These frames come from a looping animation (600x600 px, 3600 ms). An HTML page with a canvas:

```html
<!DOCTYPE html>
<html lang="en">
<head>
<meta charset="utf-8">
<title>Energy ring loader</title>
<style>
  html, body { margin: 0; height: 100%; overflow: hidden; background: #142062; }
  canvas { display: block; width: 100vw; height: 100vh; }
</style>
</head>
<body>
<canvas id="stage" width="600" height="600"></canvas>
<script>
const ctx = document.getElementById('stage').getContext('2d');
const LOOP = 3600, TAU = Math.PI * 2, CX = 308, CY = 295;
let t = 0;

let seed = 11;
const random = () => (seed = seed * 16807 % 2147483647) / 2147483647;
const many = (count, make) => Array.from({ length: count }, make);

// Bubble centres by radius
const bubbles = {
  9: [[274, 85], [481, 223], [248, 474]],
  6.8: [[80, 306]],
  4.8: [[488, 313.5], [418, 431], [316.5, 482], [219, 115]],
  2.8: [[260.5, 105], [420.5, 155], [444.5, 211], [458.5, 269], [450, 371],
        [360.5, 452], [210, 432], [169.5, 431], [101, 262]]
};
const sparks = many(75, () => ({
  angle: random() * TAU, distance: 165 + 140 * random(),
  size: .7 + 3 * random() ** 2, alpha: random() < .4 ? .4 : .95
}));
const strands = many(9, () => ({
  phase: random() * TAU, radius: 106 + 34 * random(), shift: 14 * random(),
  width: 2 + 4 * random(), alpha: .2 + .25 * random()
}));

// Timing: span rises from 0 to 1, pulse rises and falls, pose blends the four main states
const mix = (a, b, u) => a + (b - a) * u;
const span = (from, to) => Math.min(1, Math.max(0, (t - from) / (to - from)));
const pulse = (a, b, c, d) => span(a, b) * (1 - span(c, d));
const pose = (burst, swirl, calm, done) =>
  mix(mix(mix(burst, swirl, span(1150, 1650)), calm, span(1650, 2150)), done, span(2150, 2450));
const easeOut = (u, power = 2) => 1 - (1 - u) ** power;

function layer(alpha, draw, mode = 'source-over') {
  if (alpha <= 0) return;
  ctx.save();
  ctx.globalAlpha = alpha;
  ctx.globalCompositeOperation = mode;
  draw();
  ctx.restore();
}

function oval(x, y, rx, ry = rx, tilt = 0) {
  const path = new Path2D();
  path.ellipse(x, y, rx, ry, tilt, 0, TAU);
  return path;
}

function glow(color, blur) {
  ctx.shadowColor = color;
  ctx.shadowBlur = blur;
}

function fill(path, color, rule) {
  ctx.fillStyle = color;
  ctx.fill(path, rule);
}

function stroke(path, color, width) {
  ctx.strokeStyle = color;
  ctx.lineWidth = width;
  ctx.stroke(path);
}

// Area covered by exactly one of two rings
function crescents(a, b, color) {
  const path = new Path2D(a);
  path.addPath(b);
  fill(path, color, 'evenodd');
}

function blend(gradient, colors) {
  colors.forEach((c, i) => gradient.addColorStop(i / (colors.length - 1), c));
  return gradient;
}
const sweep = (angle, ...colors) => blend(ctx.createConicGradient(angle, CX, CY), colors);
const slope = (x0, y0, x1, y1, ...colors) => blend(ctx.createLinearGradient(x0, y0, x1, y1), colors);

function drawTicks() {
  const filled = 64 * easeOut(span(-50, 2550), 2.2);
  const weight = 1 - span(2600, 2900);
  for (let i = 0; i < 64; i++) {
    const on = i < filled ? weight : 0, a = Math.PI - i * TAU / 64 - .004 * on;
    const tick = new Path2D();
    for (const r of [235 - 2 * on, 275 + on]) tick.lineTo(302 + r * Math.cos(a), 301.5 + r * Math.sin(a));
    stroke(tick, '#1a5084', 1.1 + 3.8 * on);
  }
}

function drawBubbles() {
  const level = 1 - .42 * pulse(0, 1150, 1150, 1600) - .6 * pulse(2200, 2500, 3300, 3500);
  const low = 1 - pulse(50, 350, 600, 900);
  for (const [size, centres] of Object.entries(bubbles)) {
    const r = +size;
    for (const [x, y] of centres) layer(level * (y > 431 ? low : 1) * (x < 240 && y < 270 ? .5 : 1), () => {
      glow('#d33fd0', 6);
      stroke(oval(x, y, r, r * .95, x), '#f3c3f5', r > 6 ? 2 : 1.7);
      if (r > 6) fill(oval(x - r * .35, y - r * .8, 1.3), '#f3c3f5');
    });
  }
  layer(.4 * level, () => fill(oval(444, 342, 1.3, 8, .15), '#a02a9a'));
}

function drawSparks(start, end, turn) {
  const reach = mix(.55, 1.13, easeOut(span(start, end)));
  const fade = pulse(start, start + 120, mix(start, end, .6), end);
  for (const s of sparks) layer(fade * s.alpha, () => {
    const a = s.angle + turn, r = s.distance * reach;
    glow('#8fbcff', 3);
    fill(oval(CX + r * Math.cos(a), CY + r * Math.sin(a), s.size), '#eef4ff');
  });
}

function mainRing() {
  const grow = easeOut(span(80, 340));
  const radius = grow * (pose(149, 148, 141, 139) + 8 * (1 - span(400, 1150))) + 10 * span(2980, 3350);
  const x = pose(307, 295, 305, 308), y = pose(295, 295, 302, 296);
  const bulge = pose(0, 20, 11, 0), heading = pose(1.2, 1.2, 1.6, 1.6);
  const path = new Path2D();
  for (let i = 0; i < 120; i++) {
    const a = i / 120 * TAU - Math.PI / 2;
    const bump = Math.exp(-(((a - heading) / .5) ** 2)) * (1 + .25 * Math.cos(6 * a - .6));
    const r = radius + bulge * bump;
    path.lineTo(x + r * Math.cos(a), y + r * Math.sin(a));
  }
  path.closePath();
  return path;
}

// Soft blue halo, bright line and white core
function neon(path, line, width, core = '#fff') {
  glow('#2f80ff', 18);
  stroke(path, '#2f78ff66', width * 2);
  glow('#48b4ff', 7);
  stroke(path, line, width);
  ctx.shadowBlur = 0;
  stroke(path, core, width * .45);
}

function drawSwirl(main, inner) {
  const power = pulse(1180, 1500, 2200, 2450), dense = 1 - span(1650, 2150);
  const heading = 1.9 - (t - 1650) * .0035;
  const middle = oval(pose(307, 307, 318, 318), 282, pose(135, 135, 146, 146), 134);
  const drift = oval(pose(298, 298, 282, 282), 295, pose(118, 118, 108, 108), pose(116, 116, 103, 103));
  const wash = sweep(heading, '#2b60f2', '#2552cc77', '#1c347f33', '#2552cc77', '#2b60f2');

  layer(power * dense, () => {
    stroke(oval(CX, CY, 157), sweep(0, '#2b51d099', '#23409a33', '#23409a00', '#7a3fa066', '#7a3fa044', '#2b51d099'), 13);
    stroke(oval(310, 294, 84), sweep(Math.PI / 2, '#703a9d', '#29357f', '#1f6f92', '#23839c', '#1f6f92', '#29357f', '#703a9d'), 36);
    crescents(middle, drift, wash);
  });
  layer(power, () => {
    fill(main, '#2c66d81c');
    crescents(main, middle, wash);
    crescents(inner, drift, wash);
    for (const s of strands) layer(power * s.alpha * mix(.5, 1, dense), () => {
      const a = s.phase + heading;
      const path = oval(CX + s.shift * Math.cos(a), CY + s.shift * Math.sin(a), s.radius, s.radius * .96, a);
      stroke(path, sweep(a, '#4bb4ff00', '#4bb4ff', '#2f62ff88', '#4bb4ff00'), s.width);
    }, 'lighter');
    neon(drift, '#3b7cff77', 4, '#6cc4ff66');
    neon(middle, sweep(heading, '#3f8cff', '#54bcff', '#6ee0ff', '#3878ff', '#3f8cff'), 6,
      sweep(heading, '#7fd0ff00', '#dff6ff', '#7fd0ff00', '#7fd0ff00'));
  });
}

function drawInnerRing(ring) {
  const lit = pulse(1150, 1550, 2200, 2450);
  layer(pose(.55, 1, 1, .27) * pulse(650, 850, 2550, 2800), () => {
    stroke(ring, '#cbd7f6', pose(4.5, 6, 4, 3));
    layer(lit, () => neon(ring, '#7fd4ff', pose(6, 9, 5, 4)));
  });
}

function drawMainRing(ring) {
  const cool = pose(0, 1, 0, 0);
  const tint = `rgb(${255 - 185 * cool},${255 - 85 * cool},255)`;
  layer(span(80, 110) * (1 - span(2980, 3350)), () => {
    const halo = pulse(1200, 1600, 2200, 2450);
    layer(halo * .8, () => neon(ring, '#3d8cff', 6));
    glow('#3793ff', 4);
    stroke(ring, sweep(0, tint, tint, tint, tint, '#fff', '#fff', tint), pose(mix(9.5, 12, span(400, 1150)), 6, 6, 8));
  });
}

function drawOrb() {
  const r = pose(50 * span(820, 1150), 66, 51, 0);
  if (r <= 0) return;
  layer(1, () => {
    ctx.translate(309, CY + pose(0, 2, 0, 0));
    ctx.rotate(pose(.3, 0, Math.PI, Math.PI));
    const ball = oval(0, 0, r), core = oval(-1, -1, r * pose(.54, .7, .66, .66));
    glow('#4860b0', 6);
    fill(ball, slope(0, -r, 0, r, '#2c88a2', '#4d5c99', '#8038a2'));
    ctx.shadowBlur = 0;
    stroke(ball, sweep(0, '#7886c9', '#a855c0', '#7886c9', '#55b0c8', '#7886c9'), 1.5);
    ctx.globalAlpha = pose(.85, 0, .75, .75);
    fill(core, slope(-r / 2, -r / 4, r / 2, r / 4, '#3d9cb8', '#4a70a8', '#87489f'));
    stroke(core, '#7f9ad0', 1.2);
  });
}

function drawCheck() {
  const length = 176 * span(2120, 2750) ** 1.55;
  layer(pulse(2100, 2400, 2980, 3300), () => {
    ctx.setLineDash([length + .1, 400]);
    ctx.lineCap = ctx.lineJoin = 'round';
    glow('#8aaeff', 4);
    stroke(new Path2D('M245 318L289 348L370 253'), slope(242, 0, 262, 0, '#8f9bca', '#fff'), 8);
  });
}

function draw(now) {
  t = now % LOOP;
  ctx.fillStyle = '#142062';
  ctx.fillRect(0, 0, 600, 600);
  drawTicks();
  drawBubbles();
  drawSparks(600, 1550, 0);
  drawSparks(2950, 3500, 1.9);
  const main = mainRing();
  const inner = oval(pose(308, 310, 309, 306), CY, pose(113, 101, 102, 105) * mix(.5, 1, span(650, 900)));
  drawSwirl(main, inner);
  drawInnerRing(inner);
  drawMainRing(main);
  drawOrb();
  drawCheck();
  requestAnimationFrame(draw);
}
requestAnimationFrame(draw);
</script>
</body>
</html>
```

#####

What needs to be done:
All lines of the listing holding the string "many" must be returned, copied as they stand.

Your solution:
const many = (count, make) => Array.from({ length: count }, make);
const sparks = many(75, () => ({
const strands = many(9, () => ({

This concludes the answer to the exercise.